- Provided data
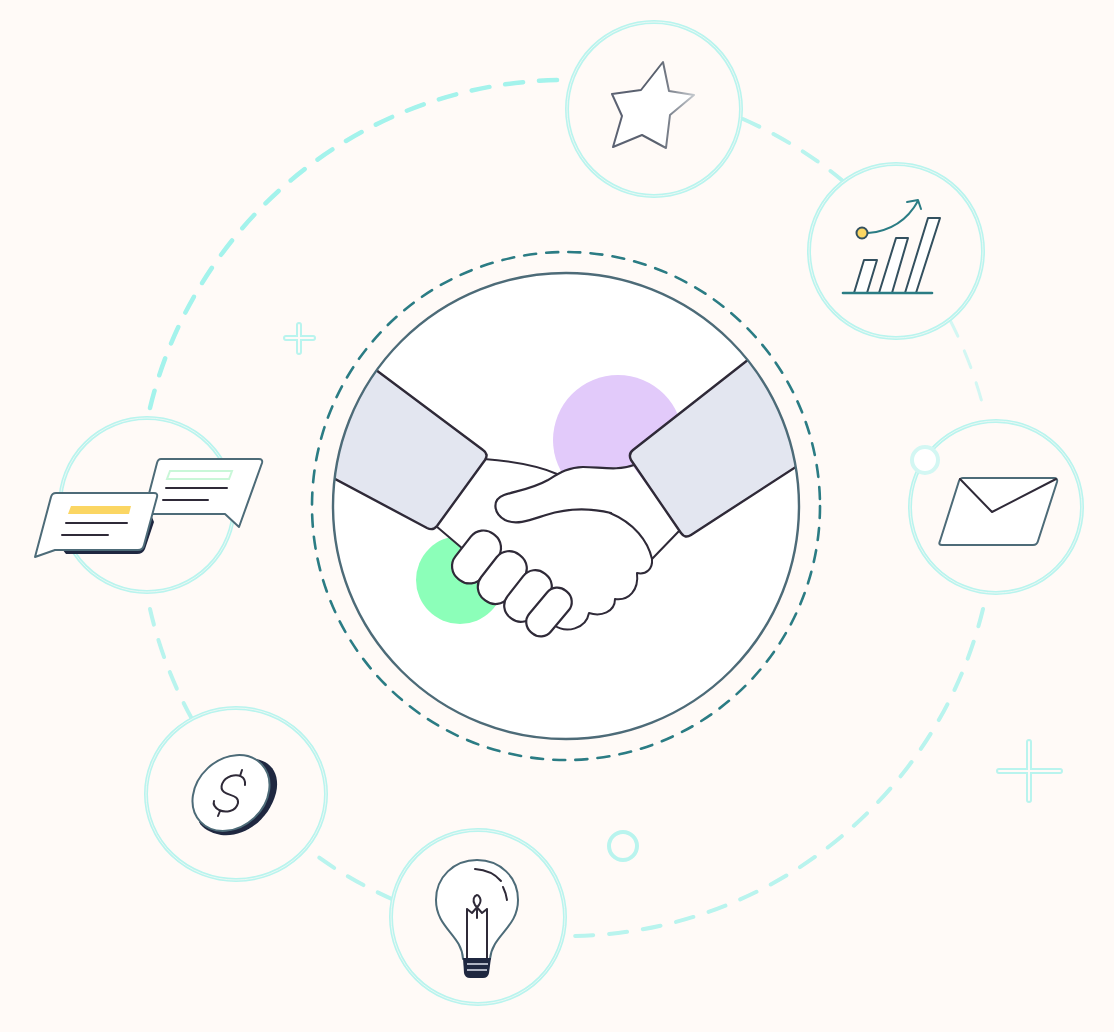
<!DOCTYPE html>
<html lang="en">
<head>
<meta charset="utf-8">
<title>Partnership illustration</title>
<style>
:root {
  --paper: #fffaf7;
  --white: #ffffff;
  --aqua: #b9f4ee;
  --aqua-strong: #a4f3ec;
  --aqua-pale: #d3f7f3;
  --teal: #2b7c84;
  --slate: #4d6b78;
  --ink: #2f2a38;
  --navy: #1f2740;
  --sleeve: #e3e6f0;
  --lilac: #e2cafa;
  --mint: #8cffb9;
  --yellow: #fbd663;
}
html, body { margin: 0; background: var(--paper); overflow: hidden; }
svg { display: block; width: 1114px; height: 1032px; }
.canvas { fill: var(--paper); }
.orbit { fill: none; stroke: var(--aqua-strong); stroke-width: 4.5; stroke-dasharray: 18 16; stroke-linecap: round; }
.orbit.soft { stroke: var(--aqua); stroke-width: 4; }
.orbit.faint { stroke: var(--aqua-pale); stroke-width: 3; }
.bubble { fill: var(--paper); stroke: var(--aqua); stroke-width: 4; }
.bubble-shine { fill: none; stroke: var(--paper); stroke-width: 1; opacity: .7; }
.sparkle { fill: none; stroke: var(--aqua); stroke-width: 6; stroke-linecap: round; }
.sparkle-core { fill: none; stroke: var(--paper); stroke-width: 2; stroke-linecap: round; }
.line { fill: none; stroke: var(--ink); stroke-width: 2; stroke-linecap: round; stroke-linejoin: round; }
.solid { fill: var(--white); }
.slate { stroke: var(--slate); }
.hand { fill: var(--white); stroke: var(--ink); stroke-width: 2.2; stroke-linecap: round; stroke-linejoin: round; }
.sleeve { fill: var(--sleeve); stroke: var(--ink); stroke-width: 2.4; stroke-linejoin: round; }
.dashed-frame { fill: none; stroke: var(--teal); stroke-width: 2.6; stroke-dasharray: 12 10.2; stroke-linecap: round; }
.frame { fill: none; stroke: var(--slate); stroke-width: 2.4; }
</style>
</head>
<body>
<svg viewBox="0 0 1114 1032" role="img" aria-label="Handshake surrounded by icons for rating, growth, mail, ideas, money and chat">
  <defs>
    <clipPath id="medallion-clip"><circle cx="566" cy="506" r="233"/></clipPath>
    <linearGradient id="star-line" x1="0" y1="0" x2="1" y2="0">
      <stop offset="0" stop-color="#5c6273"/>
      <stop offset=".55" stop-color="#59606d"/>
      <stop offset="1" stop-color="#c3c7cc"/>
    </linearGradient>
  </defs>

  <rect class="canvas" width="1114" height="1032"/>

  <g id="orbit">
    <path class="orbit" d="M150 408A428 428 0 0 1 571 80"/>
    <path class="orbit soft" d="M743 119A428 428 0 0 1 843 181"/>
    <path class="orbit faint" d="M950 320A428 428 0 0 1 984 410"/>
    <path class="orbit soft" d="M983 609A428 428 0 0 1 564 936"/>
    <path class="orbit soft" d="M394 900A428 428 0 0 1 310 851"/>
    <path class="orbit soft" d="M192 719A428 428 0 0 1 150 609"/>
  </g>

  <g id="sparkles">
    <path class="sparkle" d="M299 325V352M286 338H313"/>
    <path class="sparkle-core" d="M299 325V352M286 338H313"/>
    <path class="sparkle" d="M1029 742V800M999 771H1060"/>
    <path class="sparkle-core" d="M1029 742V800M999 771H1060"/>
    <circle class="bubble" cx="623" cy="846" r="14"/>
  </g>

  <g id="handshake">
    <circle class="dashed-frame" cx="566" cy="506" r="254"/>
    <circle class="solid" cx="566" cy="506" r="233"/>
    <g clip-path="url(#medallion-clip)">
      <circle cx="618" cy="440" r="65" fill="var(--lilac)"/>
      <circle cx="460" cy="580" r="44" fill="var(--mint)"/>
      <path fill="var(--white)" d="M484 459C510 461 535 464 556 474C572 463 595 472 632 465L680 530L652 559C653 568 646 575 638 573C641 590 629 602 615 600C615 612 601 618 589 614C586 629 566 634 554 625L470 556L436 526Z"/>
      <path class="line" d="M484 459C510 461 536 465 557 474M436 526L463 549"/>
      <path class="line" d="M680 530L652 559M610 513C634 523 648 541 652 559C653 569 646 575 637 573C639 590 629 601 615 599C615 612 601 617 589 613C586 629 566 634 554 625"/>
      <path class="hand" d="M634 465C618 471 600 467 583 467C568 467 558 474 548 480C532 489 516 491 504 495C491 500 494 514 505 520C517 526 533 519 546 515C568 508 590 508 611 513"/>
      <g id="fingers">
        <rect class="hand" x="-18" y="-29" width="34" height="57" rx="16" transform="translate(477 558) rotate(38)"/>
        <rect class="hand" x="-17" y="-29" width="34" height="57" rx="16" transform="translate(502 578) rotate(38)"/>
        <rect class="hand" x="-16" y="-28" width="32" height="56" rx="15" transform="translate(528 596) rotate(38)"/>
        <rect class="hand" x="-14" y="-27" width="28" height="54" rx="13" transform="translate(549 612) rotate(40)"/>
      </g>
      <path class="sleeve" d="M368 364L483 450Q489 454 485 460L437 526Q433 531 427 528L322 472Z"/>
      <path class="sleeve" d="M758 352L633 450Q628 454 631 460L681 533Q685 539 691 535L808 459Z"/>
    </g>
    <circle class="frame" cx="566" cy="506" r="233"/>
  </g>

  <g id="rating">
    <circle class="bubble" cx="654" cy="109" r="87"/>
    <circle class="bubble-shine" cx="654" cy="109" r="87"/>
    <path class="line solid" style="stroke:url(#star-line)" d="M663 62L669 91L694 95L670 115L666 148L642 135L613 147L622 116L612 94L641 90Z"/>
  </g>

  <g id="growth">
    <circle class="bubble" cx="896" cy="251" r="87"/>
    <circle class="bubble-shine" cx="896" cy="251" r="87"/>
    <g class="line" style="stroke:#33505f">
      <path class="solid" d="M854 293L864 260H877L867 293Z"/>
      <path class="solid" d="M879 293L896 238H908L892 293Z"/>
      <path class="solid" d="M905 293L928 218H940L916 293Z"/>
      <path d="M843 293H932" stroke="var(--teal)" stroke-width="2.6"/>
      <path d="M868 233C892 231 908 219 918 201M907 202L918 200L921 209" stroke="var(--teal)"/>
      <circle cx="862" cy="233" r="5.5" fill="var(--yellow)"/>
    </g>
  </g>

  <g id="mail">
    <circle class="bubble" cx="996" cy="507" r="86"/>
    <circle class="bubble-shine" cx="996" cy="507" r="86"/>
    <circle class="bubble" cx="925" cy="460" r="13" style="stroke:var(--aqua-pale);fill:var(--white)"/>
    <path class="line solid slate" d="M963 478H1054Q1058 478 1057 482L1038 541Q1037 545 1033 545H942Q938 545 940 541L959 481Q960 478 963 478Z"/>
    <path class="line" d="M960 479L992 512L1056 479"/>
  </g>

  <g id="chat">
    <circle class="bubble" cx="147" cy="505" r="87"/>
    <circle class="bubble-shine" cx="147" cy="505" r="87"/>
    <g id="reply-message">
      <path class="line solid slate" d="M161 459H259Q263 459 262 463L239 527L225 514H147Q143 514 145 509L157 463Q158 459 161 459Z"/>
      <path d="M170 471H232L229 479H167Z" fill="var(--white)" stroke="#c9f7d8" stroke-width="2"/>
      <path class="line" d="M166 488H227M163 500H208"/>
    </g>
    <g id="first-message">
      <path d="M152 517L154 522L145 549Q143 554 137 554H66L62 549H140Z" fill="var(--navy)"/>
      <path class="line solid slate" d="M56 493H154Q158 493 157 497L144 545Q143 550 138 550H55L35 557L51 497Q52 493 56 493Z"/>
      <path d="M71 506H131L129 514H68Z" fill="var(--yellow)"/>
      <path class="line" d="M66 523H127M62 535H108"/>
    </g>
  </g>

  <g id="money">
    <ellipse class="bubble" cx="236" cy="794" rx="90" ry="86"/>
    <ellipse class="bubble-shine" cx="236" cy="794" rx="90" ry="86"/>
    <path d="M256 759C273 762 280 776 276 793C269 820 244 838 221 835C210 833 202 828 199 822Z" fill="var(--navy)"/>
    <ellipse class="line solid slate" cx="231" cy="793" rx="42" ry="34" transform="rotate(-43 231 793)"/>
    <path class="line" d="M245 785C246 776 238 774 231 776C222 779 219 788 224 792C229 796 239 795 238 803C236 812 225 813 219 810C214 807 213 804 214 801M240 776L242 770M220 811L218 816"/>
  </g>

  <g id="idea">
    <circle class="bubble" cx="478" cy="917" r="87"/>
    <circle class="bubble-shine" cx="478" cy="917" r="87"/>
    <path class="line solid slate" d="M463 959C462 935 436 928 436 900C436 877 454 860 477 860C500 860 518 877 518 900C518 928 492 935 490 959Z"/>
    <path class="line" d="M475 869C488 870 496 875 501 881M503 887Q506 893 507 900"/>
    <path class="line" d="M467 909V958M487 909V958M467 909L472 913L479 905C483 899 478 895 477 895C474 896 472 900 475 905L482 913L487 909M477 909V918"/>
    <path d="M463 958H491L489 973Q488 978 483 978H470Q465 978 464 973Z" fill="var(--navy)"/>
    <path d="M467 964H488M467 970H487" fill="none" stroke="#dfe3ee" stroke-width="1.6"/>
  </g>
</svg>
</body>
</html>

- Assignment
Starting from the records above, copy each line where the string "solid" is found.

- Expected output
.solid { fill: var(--white); }
    <circle class="solid" cx="566" cy="506" r="233"/>
    <path class="line solid" style="stroke:url(#star-line)" d="M663 62L669 91L694 95L670 115L666 148L642 135L613 147L622 116L612 94L641 90Z"/>
      <path class="solid" d="M854 293L864 260H877L867 293Z"/>
      <path class="solid" d="M879 293L896 238H908L892 293Z"/>
      <path class="solid" d="M905 293L928 218H940L916 293Z"/>
    <path class="line solid slate" d="M963 478H1054Q1058 478 1057 482L1038 541Q1037 545 1033 545H942Q938 545 940 541L959 481Q960 478 963 478Z"/>
      <path class="line solid slate" d="M161 459H259Q263 459 262 463L239 527L225 514H147Q143 514 145 509L157 463Q158 459 161 459Z"/>
      <path class="line solid slate" d="M56 493H154Q158 493 157 497L144 545Q143 550 138 550H55L35 557L51 497Q52 493 56 493Z"/>
    <ellipse class="line solid slate" cx="231" cy="793" rx="42" ry="34" transform="rotate(-43 231 793)"/>
    <path class="line solid slate" d="M463 959C462 935 436 928 436 900C436 877 454 860 477 860C500 860 518 877 518 900C518 928 492 935 490 959Z"/>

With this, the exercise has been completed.